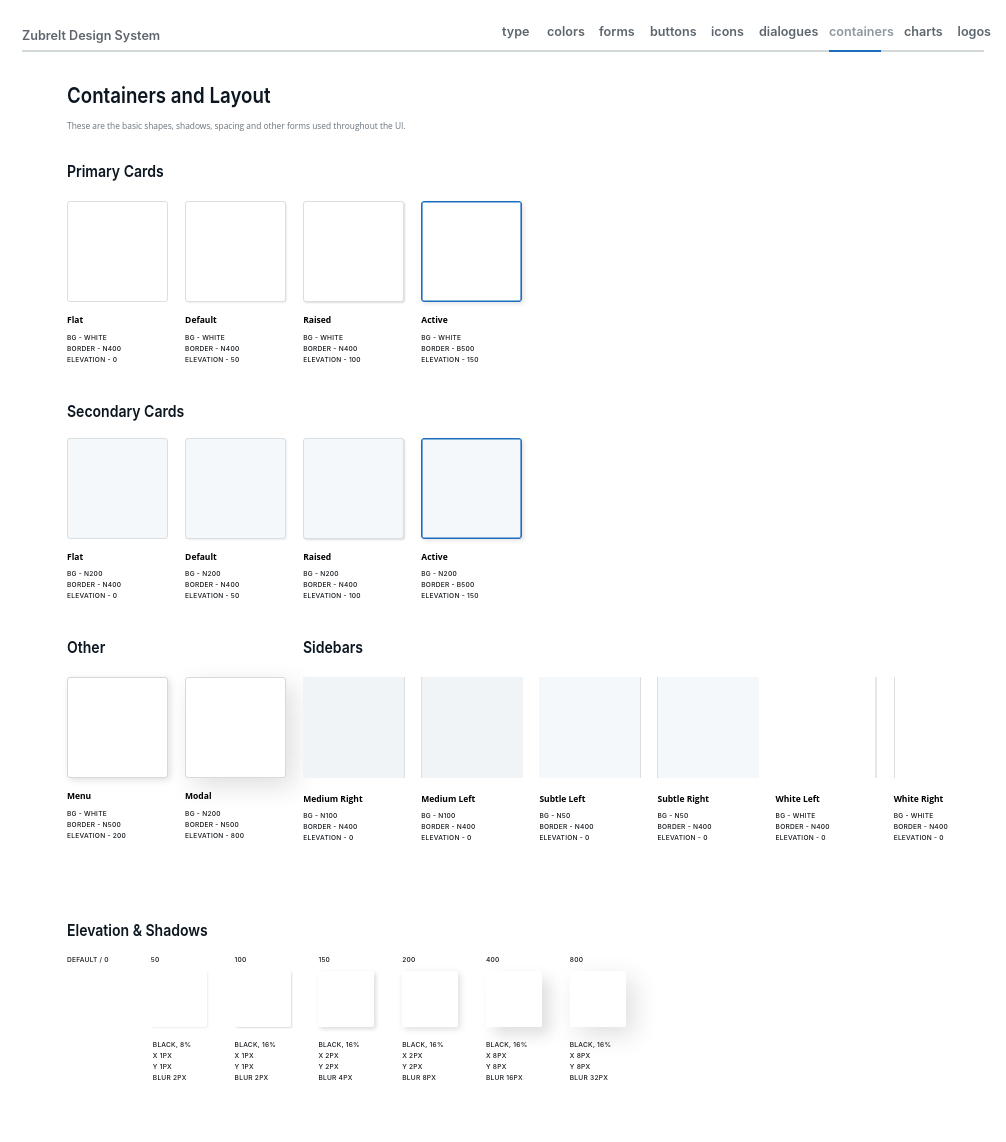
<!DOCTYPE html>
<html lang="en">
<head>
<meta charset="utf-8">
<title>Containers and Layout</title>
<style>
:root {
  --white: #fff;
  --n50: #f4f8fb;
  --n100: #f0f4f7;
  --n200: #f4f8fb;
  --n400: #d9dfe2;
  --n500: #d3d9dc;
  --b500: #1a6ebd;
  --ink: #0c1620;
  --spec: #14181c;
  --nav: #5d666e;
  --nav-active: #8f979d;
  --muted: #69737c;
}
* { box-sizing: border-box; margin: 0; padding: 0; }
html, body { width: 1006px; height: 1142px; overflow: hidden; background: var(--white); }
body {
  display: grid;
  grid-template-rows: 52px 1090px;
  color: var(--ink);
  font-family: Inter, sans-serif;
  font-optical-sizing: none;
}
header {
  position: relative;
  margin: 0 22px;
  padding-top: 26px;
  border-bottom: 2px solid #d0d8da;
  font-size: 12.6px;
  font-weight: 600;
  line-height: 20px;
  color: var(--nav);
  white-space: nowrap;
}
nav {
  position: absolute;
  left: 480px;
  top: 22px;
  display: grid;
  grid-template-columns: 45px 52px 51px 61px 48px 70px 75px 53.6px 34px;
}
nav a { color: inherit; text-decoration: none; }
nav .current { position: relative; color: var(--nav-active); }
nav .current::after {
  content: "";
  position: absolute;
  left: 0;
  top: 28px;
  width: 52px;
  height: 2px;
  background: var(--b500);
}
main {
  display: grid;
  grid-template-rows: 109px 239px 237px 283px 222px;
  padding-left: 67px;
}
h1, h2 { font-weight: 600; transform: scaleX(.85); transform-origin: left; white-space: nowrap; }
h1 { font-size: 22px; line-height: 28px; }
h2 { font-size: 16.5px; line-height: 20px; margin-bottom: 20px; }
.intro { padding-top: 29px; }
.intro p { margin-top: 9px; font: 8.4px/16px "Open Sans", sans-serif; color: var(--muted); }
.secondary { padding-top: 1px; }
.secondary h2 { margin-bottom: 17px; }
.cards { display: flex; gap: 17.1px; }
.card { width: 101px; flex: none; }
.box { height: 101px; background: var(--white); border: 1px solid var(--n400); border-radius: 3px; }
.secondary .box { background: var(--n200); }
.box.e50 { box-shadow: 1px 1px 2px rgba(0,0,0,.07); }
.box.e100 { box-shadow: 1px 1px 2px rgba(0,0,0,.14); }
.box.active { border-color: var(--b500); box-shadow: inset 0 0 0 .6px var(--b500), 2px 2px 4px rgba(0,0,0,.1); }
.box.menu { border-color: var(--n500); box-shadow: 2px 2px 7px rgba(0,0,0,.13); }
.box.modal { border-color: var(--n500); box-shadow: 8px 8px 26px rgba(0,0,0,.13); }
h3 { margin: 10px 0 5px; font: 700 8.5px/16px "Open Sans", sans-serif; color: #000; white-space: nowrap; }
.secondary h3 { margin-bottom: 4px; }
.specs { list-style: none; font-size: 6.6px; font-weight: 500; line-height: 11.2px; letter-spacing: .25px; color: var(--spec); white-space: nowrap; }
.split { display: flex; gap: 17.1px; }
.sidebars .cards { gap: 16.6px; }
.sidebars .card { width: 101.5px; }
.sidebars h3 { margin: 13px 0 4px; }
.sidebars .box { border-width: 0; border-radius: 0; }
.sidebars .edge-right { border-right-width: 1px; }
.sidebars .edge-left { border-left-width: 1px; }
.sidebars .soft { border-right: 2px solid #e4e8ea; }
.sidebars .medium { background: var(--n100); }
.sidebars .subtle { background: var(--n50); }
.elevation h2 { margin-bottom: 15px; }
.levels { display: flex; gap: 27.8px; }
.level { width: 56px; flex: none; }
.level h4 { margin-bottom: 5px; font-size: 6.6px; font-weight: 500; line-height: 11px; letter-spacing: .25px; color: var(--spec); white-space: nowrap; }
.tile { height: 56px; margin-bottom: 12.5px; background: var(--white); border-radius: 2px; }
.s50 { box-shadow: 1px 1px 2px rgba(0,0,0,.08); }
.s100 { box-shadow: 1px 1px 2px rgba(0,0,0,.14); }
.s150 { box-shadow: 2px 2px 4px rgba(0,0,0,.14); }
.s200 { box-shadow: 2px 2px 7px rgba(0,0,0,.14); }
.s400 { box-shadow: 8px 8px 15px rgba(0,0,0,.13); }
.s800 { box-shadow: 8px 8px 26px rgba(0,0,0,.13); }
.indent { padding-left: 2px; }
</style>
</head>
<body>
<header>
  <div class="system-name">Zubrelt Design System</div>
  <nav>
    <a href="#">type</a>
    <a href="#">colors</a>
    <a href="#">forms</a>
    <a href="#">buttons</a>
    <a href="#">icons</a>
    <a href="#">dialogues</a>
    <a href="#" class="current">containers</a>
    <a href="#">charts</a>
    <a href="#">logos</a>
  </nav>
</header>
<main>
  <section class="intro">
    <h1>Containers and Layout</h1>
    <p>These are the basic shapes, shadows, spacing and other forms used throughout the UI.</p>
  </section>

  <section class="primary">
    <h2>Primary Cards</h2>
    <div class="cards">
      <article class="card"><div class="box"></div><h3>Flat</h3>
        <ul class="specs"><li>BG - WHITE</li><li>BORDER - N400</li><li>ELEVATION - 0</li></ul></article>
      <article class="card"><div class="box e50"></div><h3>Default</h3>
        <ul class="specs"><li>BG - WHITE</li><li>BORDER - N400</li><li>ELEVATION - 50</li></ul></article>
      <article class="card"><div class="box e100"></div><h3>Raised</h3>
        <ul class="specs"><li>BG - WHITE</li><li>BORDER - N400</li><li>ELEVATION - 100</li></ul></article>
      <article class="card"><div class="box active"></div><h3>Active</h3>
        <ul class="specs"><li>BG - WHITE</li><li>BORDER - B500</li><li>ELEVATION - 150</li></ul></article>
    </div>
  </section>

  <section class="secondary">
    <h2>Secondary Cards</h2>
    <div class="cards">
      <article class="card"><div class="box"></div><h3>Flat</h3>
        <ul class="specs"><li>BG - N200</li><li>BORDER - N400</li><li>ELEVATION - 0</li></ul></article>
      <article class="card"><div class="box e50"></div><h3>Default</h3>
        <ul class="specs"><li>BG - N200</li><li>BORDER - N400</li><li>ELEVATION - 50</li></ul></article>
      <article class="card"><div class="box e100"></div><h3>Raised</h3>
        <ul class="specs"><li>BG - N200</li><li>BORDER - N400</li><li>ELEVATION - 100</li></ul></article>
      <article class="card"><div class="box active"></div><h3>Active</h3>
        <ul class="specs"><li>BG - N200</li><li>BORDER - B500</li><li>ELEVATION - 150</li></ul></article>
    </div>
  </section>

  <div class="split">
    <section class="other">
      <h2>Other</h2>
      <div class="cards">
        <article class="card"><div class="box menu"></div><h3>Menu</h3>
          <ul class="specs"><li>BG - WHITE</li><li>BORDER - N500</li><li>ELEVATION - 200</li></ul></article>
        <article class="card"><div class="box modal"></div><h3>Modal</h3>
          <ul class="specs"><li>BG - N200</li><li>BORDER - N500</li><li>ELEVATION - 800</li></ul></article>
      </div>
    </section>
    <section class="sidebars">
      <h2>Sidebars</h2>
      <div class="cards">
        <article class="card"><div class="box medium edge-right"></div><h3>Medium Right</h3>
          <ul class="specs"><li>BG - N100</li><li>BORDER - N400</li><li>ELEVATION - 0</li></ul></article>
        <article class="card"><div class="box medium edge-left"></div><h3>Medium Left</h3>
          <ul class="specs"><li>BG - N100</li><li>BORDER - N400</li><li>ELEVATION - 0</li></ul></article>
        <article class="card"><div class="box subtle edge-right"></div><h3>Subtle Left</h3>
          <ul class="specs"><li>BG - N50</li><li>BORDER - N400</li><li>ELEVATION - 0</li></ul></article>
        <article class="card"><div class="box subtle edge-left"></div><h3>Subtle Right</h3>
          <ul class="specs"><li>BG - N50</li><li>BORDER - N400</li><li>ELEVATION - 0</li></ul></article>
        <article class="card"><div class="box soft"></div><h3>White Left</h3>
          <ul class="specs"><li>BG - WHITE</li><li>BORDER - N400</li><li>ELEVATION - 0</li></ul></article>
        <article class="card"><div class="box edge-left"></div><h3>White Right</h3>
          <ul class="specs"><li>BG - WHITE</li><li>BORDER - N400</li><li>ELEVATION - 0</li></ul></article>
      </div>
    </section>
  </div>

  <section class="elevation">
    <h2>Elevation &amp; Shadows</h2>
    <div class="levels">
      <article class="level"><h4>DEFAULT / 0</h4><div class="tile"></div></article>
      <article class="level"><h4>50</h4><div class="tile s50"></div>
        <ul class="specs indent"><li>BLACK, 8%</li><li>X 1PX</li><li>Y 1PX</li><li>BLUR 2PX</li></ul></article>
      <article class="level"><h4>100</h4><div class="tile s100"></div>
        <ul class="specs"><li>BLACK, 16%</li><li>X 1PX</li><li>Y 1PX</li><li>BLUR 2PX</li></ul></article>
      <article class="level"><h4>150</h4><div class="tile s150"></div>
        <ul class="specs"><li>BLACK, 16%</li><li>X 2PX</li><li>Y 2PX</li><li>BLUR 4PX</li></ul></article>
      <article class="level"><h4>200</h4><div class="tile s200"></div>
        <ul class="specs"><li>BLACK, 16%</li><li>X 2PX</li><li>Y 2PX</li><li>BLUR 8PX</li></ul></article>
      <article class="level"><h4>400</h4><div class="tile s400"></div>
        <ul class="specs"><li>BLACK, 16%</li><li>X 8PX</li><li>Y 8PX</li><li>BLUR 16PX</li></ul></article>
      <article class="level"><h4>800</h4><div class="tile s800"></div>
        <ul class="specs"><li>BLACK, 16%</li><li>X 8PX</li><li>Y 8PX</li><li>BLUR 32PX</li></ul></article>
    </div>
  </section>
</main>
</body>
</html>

**About this exercise:** Make an exact copy of the lines from the top of the material through the line with "--nav: #5d666e;", pictures excluded.

**Answer area:**
<!DOCTYPE html>
<html lang="en">
<head>
<meta charset="utf-8">
<title>Containers and Layout</title>
<style>
:root {
  --white: #fff;
  --n50: #f4f8fb;
  --n100: #f0f4f7;
  --n200: #f4f8fb;
  --n400: #d9dfe2;
  --n500: #d3d9dc;
  --b500: #1a6ebd;
  --ink: #0c1620;
  --spec: #14181c;
  --nav: #5d666e;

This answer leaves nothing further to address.